The Great Shakespeare Massacre of aught eight

March 21, 2008

As I said in the last entry, I’ve been trying to get the boys to do their homework. The end of the quarter is approaching, and like a New Year’s diet, it’s an effort to undo months of bad behavior. Quickly, if possible.

#2 Son is studying Shakespeare in English class. He must memorize a speech, and recite in class.

I used to work in theater. Shakespeare is my homeboy. I can help with this.

Who would have known there was so much blood in him?
Oh what a piece of work is man?
To be or not to be?
Oh for a muse of fire?

How about “What brave new world…”

Or the dark lady sonnet. That’s short, and easy to remember.

#2 Son:
It has to be from Romeo and Juliet.


I hate Romeo and Juliet. Schools think it’s the basic, starter play for all 9th graders, because it’s about suicidal teenagers in love. Face it, while R & J have the sort of family issues that would best be sorted by Doctor Phil, they take a real Jerry Springer approach to their problems.

Sure, there is a lot of good love stuff in the middle. But if Juliet had been smart enough to look at Friar Lawrence and say, “Faking my own death? That’s the best you can do? Got any other ideas, old man?”

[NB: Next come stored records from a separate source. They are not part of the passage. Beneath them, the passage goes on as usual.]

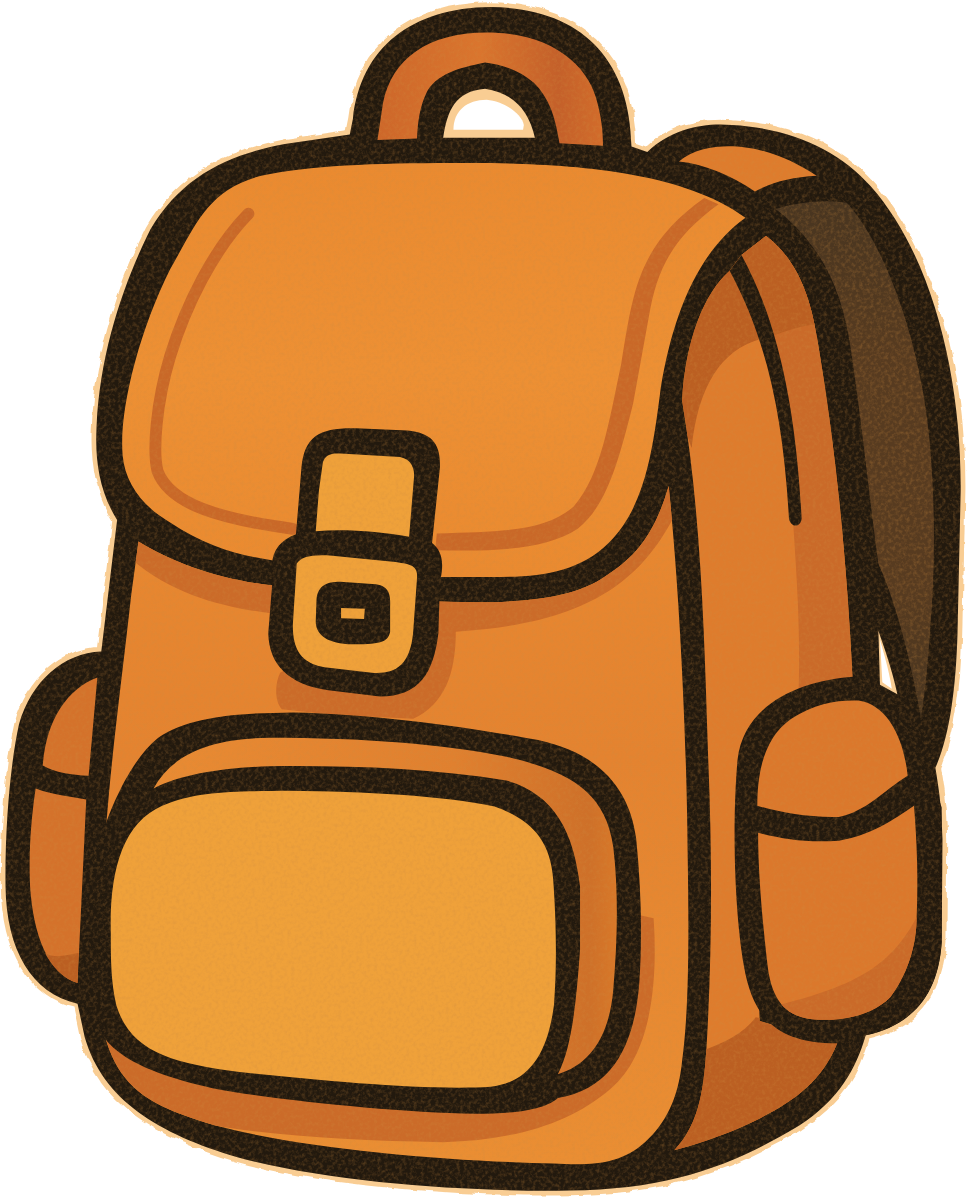
<!DOCTYPE html>
<html lang="en">
<head>
<meta charset="utf-8">
<title>Orange backpack sticker</title>
<style>
:root{
  --paper:#ffffff;
  --halo:#f9cd93;
  --ink:#22190e;
  --flap:#ed9034;
  --flap-deep:#ea8a30;
  --front:#e88830;
  --front-low:#ea8e33;
  --seam:#c96828;
  --shade:#cb6b29;
  --gold:#efa13a;
  --rim:#e0802f;
  --rim-deep:#ce7029;
  --side:#de7c2d;
  --side-band:#ca6a29;
  --side-deep:#bb5f22;
  --pouch:#db782c;
  --pouch-left:#d4722b;
  --handle:#d26c2b;
  --strap:#573b20;
  --strap-dark:#483520;
}
html,body{margin:0;padding:0;background:var(--paper);overflow:hidden}
.canvas{width:967px;height:1200px;overflow:hidden;background:var(--paper)}
.canvas svg{display:block;width:967px;height:1200px}
.halo{fill:var(--halo);stroke:var(--halo);stroke-width:12;stroke-linejoin:round}
.halo-fill{fill:var(--halo)}
.paper{fill:var(--paper)}
.ink{fill:var(--ink)}
.flap{fill:url(#flapTone)}
.front{fill:url(#frontTone)}
.seam{fill:var(--seam)}
.seam-line{fill:none;stroke:var(--seam);stroke-width:15;stroke-linecap:round}
.shade{fill:var(--shade)}
.gold{fill:var(--gold)}
.rim{fill:url(#rimTone)}
.side{fill:var(--side)}
.side-band{fill:var(--side-band)}
.side-deep{fill:var(--side-deep)}
.pouch{fill:var(--pouch)}
.pouch-left{fill:var(--pouch-left)}
.handle{fill:url(#handleTone)}
.strap{fill:url(#strapTone)}
.zip{fill:var(--ink)}
</style>
</head>
<body>
<main class="canvas">
<svg viewBox="0 0 1222 1516" preserveAspectRatio="none" role="img" aria-label="Orange cartoon backpack with a buckled flap">
<defs>
  <linearGradient id="flapTone" x1="0" y1="0" x2="0" y2="1"><stop offset="0" stop-color="var(--flap-deep)"/><stop offset=".5" stop-color="var(--flap)"/><stop offset="1" stop-color="var(--flap-deep)"/></linearGradient>
  <linearGradient id="frontTone" x1="0" y1="0" x2="0" y2="1"><stop offset="0" stop-color="var(--front)"/><stop offset=".4" stop-color="#e48330"/><stop offset="1" stop-color="var(--front-low)"/></linearGradient>
  <linearGradient id="rimTone" x1="0" y1="0" x2="1" y2="0"><stop offset="0" stop-color="#e98b33"/><stop offset=".65" stop-color="var(--rim)"/><stop offset=".94" stop-color="var(--rim-deep)"/><stop offset="1" stop-color="#d87829"/></linearGradient>
  <linearGradient id="handleTone" x1="0" y1="0" x2="1" y2="0"><stop offset="0" stop-color="#cd672a"/><stop offset=".45" stop-color="#da752e"/><stop offset=".8" stop-color="#c4602a"/><stop offset="1" stop-color="var(--handle)"/></linearGradient>
  <linearGradient id="strapTone" x1="0" y1="0" x2="0" y2="1"><stop offset="0" stop-color="var(--strap-dark)"/><stop offset=".3" stop-color="var(--strap)"/><stop offset=".75" stop-color="var(--strap)"/><stop offset="1" stop-color="var(--strap-dark)"/></linearGradient>
  <filter id="tornEdge" x="-2%" y="-2%" width="104%" height="104%">
    <feTurbulence type="fractalNoise" baseFrequency=".06" numOctaves="2" seed="4" result="n"/>
    <feDisplacementMap in="SourceGraphic" in2="n" scale="7" xChannelSelector="R" yChannelSelector="G"/>
  </filter>
  <filter id="paperGrain" x="0" y="0" width="100%" height="100%">
    <feTurbulence type="fractalNoise" baseFrequency=".22" numOctaves="3" seed="9"/>
    <feColorMatrix values="0 0 0 0 .62  0 0 0 0 .26  0 0 0 0 .05  1.5 0 0 0 -.62"/>
    <feComposite in2="SourceGraphic" operator="in"/>
  </filter>
  <path id="silhouette" d="M442 170L446 150C456 60 520 10 620 9C732 10 796 72 798 185L818 192C850 162 890 155 925 158C1000 162 1060 190 1100 235C1180 325 1215 480 1214 620L1210 800C1208 870 1200 930 1182 970C1187 1000 1190 1020 1191 1060L1190 1190C1185 1260 1150 1296 1094 1308C1082 1350 1060 1390 1010 1422C930 1470 850 1503 720 1504C600 1506 420 1495 300 1462C200 1432 130 1390 107 1310L98 1268C40 1255 8 1200 7 1120C6 1040 14 960 24 915C40 860 80 825 128 823L148 657C125 620 120 580 122 540C126 440 160 350 190 290C230 222 290 195 360 182Z"/>
  <path id="frontShape" d="M175 684C220 712 280 732 340 739L555 760C640 763 720 760 765 728C810 700 830 665 845 614C860 760 868 950 869 1080C871 1200 870 1280 862 1340C857 1390 840 1420 815 1443C785 1470 750 1473 700 1470C560 1467 330 1448 230 1408C180 1390 150 1366 134 1314L134 1048C140 960 155 850 166 750Z"/>
  <path id="sideShape" d="M968 298C1010 330 1025 380 1033 430C1055 560 1070 700 1078 870L1000 900L950 980L960 1290L1058 1318C1035 1375 990 1400 930 1427C905 1437 880 1446 852 1453C885 1420 890 1370 893 1320C900 1200 900 1080 895 960C890 800 886 650 862 506C866 430 890 370 922 342L937 322Z"/>
  <path id="pouchShape" d="M958 1052C990 1060 1020 1065 1060 1062C1100 1056 1130 1035 1155 1018C1160 1080 1160 1120 1158 1170C1155 1210 1140 1240 1125 1260C1100 1285 1060 1290 1030 1288C990 1285 975 1260 970 1220C963 1160 958 1100 958 1052Z"/>
  <clipPath id="frontClip"><use href="#frontShape"/></clipPath>
  <clipPath id="sideClip"><use href="#sideShape"/></clipPath>
  <clipPath id="pouchClip"><use href="#pouchShape"/></clipPath>
</defs>

<g id="base">
  <use href="#silhouette" class="halo" filter="url(#tornEdge)"/>
  <use href="#silhouette" class="ink"/>
</g>

<g id="carry-handle">
  <path class="handle" d="M477 177L484 130C495 75 540 41 615 41C700 41 745 85 755 130C760 150 762 165 762 184L707 181C702 150 695 125 675 105C655 88 635 82 613 79C590 84 555 90 540 115C530 135 528 155 527 175Z"/>
</g>

<g id="shoulder-strap">
  <path class="side" d="M858 204C880 185 915 183 940 186C975 190 1005 205 1032 222C1000 224 975 230 954 242C925 222 890 207 858 204Z"/>
  <path class="strap" d="M980 264C1010 255 1040 252 1070 256C1120 310 1165 440 1175 560C1182 640 1182 720 1175 800C1172 850 1168 880 1164 907C1155 860 1140 780 1110 712C1100 640 1090 540 1075 440C1065 370 1040 310 980 264Z"/>
</g>

<g id="side-panel">
  <use href="#sideShape" class="side"/>
  <g clip-path="url(#sideClip)">
    <path class="side-band" d="M900 290H1090V880H1009C1012 790 1006 720 1002 655C1000 560 980 450 940 350Z"/>
    <path class="side-deep" d="M850 500V290H980L1045 412C1020 406 1000 418 962 428C910 442 882 490 874 566Z"/>
    <path class="side-deep" d="M885 1328C915 1318 940 1305 955 1285L1080 1310L1060 1400L840 1470Z"/>
  </g>
  <path class="zip" d="M922 342L937 322C985 410 1006 520 1013 655C1012 667 999 667 997 655C990 530 970 430 922 342Z"/>
</g>

<g id="front-panel">
  <use href="#frontShape" class="front"/>
  <g class="shade" clip-path="url(#frontClip)">
    <path d="M160 670L345 730V775C285 768 220 752 168 708Z"/>
    <path d="M550 745L760 710L850 600V656C805 740 735 788 576 798C576 850 562 890 522 908L420 903L356 896C346 884 348 862 354 850Z"/>
    <path d="M780 1150L826 1160C832 1250 820 1335 772 1375C720 1420 650 1440 560 1443C420 1441 300 1432 210 1410L120 1380V1290L600 1380Z"/>
  </g>
</g>

<g id="flap">
  <path class="flap" d="M155 575C150 520 175 420 215 340C248 283 262 240 330 222C400 207 500 205 620 206C720 208 860 215 942 275C880 320 850 400 835 490C825 570 815 640 770 685C730 725 680 729 620 729H555L345 708C300 701 260 690 215 660C180 640 158 610 155 575Z"/>
  <path class="seam-line" d="M314 270C270 315 235 385 215 450C197 510 193 570 199 595C215 638 280 656 370 668"/>
  <path class="seam" d="M552 674C640 672 690 670 725 640C760 600 770 530 785 460C800 370 805 310 890 250L908 258C850 300 830 340 820 400L800 510C780 590 765 640 730 668C690 694 630 697 550 695Z"/>
</g>

<g id="front-pocket">
  <path class="ink" d="M130 1052C140 1020 165 960 200 932C240 905 300 901 370 900C480 902 600 920 680 935C750 950 795 990 804 1060C810 1120 812 1180 808 1240C803 1310 780 1375 705 1387C690 1400 660 1407 600 1407C500 1405 350 1390 270 1375C200 1360 155 1340 134 1314Z"/>
  <path class="rim" d="M194 996C220 950 270 933 340 932C460 932 560 940 640 956C720 975 765 1000 775 1070C782 1130 780 1190 775 1250C770 1310 745 1345 705 1357C722 1325 728 1270 733 1200V1120C725 1050 700 1003 640 986C540 970 440 967 340 968C280 970 230 978 194 996Z"/>
  <path class="gold" d="M140 1180C138 1100 155 1040 205 1018C250 998 300 1000 365 999C460 1000 560 1005 625 1019C670 1035 695 1060 699 1110C704 1180 703 1230 700 1270C692 1330 670 1367 620 1373C540 1378 400 1365 300 1354C220 1343 165 1330 147 1270C140 1240 140 1210 140 1180Z"/>
</g>

<g id="buckle">
  <path class="ink" d="M374 675L381 590C385 550 405 540 450 541L515 544C545 547 557 560 556 590L546 686C558 695 562 710 556 735L554 800C548 850 530 880 480 880L415 872C365 865 340 840 339 800L345 725C340 700 352 683 374 675Z"/>
  <path class="gold" d="M408 584C411 575 418 572 430 573L500 577C518 577 525 590 523 605L517 678C480 672 440 668 399 671L403 620Z"/>
  <path class="gold" d="M375 712C380 703 395 700 420 702L500 710C520 713 528 715 527 730L522 800C518 840 500 852 470 850L410 843C380 838 370 820 370 790Z"/>
  <path class="ink" d="M400 757C402 740 412 735 430 735L475 738C492 741 494 750 493 770V798C490 812 480 814 440 814C410 812 399 800 399 785Z"/>
  <path class="gold" d="M431 768L461 769L460 782L431 781Z"/>
</g>

<g id="right-pouch">
  <path class="ink" d="M1078 855C1010 860 940 890 932 960C925 1040 928 1150 940 1220C952 1290 985 1318 1058 1318L1094 1308C1150 1295 1186 1260 1190 1190V1020L1170 960C1158 910 1140 868 1078 855Z"/>
  <path class="pouch" d="M957 1018C957 970 968 930 1000 908C1030 888 1060 884 1085 885C1120 890 1142 930 1147 980C1115 1000 1095 1025 1060 1032C1020 1033 985 1026 957 1018Z"/>
  <use href="#pouchShape" class="pouch"/>
  <path class="side-band" clip-path="url(#pouchClip)" d="M1165 1145C1130 1222 1080 1246 975 1272L1000 1300H1140Z"/>
</g>

<g id="left-pouch">
  <path class="pouch-left" d="M123 856C85 870 58 910 54 967C70 976 90 979 112 980Z"/>
  <path class="pouch-left" d="M45 996C70 1005 90 1006 109 1010L98 1242C60 1230 42 1180 38 1120C36 1070 40 1030 45 996Z"/>
  <path class="side-deep" d="M57 1204C70 1212 85 1206 99 1204L98 1242C80 1236 66 1222 57 1204Z"/>
</g>

<use href="#silhouette" filter="url(#paperGrain)" opacity=".4"/>

<g id="openings">
  <path class="halo-fill" d="M560 174C565 140 575 115 613 112C650 118 668 140 676 174Z"/>
  <path class="paper" d="M573 164C573 140 590 126 615 126C638 128 660 145 662 158L661 164Z"/>
  <path class="halo-fill" d="M1110 797C1118 820 1127 845 1134 877L1112 865Z"/>
  <path class="paper" d="M1112 808C1117 826 1123 845 1127 870L1115 862Z"/>
</g>
</svg>
</main>
</body>
</html>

Well, it would have been a different story entirely.

So I grit my teeth, and prepare to listen to some bad Shakespeare.

#2 Son has many good qualities. If I need some furniture built, or supper made? He is my man. I would definitely go to him for help on all math, and some sciences. And he has an excellent sense of direction.

But he does not appear to be headed for a career on the stage.

He chooses a speech by Capulet (or Montague. It doesn’t really matter. Because it is totally forgettable.)

It is hard to advise him on memorization, when the words of this speech slip from both our memories, the minute they are out of his mouth.

“A Bears him like a portly gentleman”


OK. Really I know. Like I said, Shakespeare and me? We’re tight. But this is not a “trippingly on the tongue” speech. There is a reason that people are not quoting this scene.

After he tries this scene several times, I grab the book, flip some pages, and point. “Here. Read this one.”

Apparently, 2 Son is the only person on the planet that has not heard “What light through yonder window breaks…”

He manages “He laughs at scars that never felt a wound” fairly well. But he begins having trouble once he hits one of the most quoted passages in all literature.

So, I begin trying to help

#2 Son:
What (long pause)

I point at lamp.

#2 Son: gives me a funny look.

Me still pointing: LIGHT

#2 Son (in labored iambic pentameter) throughyonderwindowbreaksitisthe… long pause.

Me: (Pointing out the window) EAST. And Juliet is the (waving arms) SUN. (Pointing up) ARISE fair sun and (stab stab stab) SLAY the envious moon.

Apparently, he did better on this than some of his class.

But I complained to my husband, #2 is clearly not destined for greatness, if he gets a job that requires memorization of poetry. That THANK GOD, he has other skills, because a person doesn’t have to know everything to survive.

And my husband spins me around 180 degrees, and points me to a window on the opposite wall, where a blinding sunrise is perfectly framed.

That “is the EAST”. You were pointing west.

Leave a Reply

Your email address will not be published. Required fields are marked *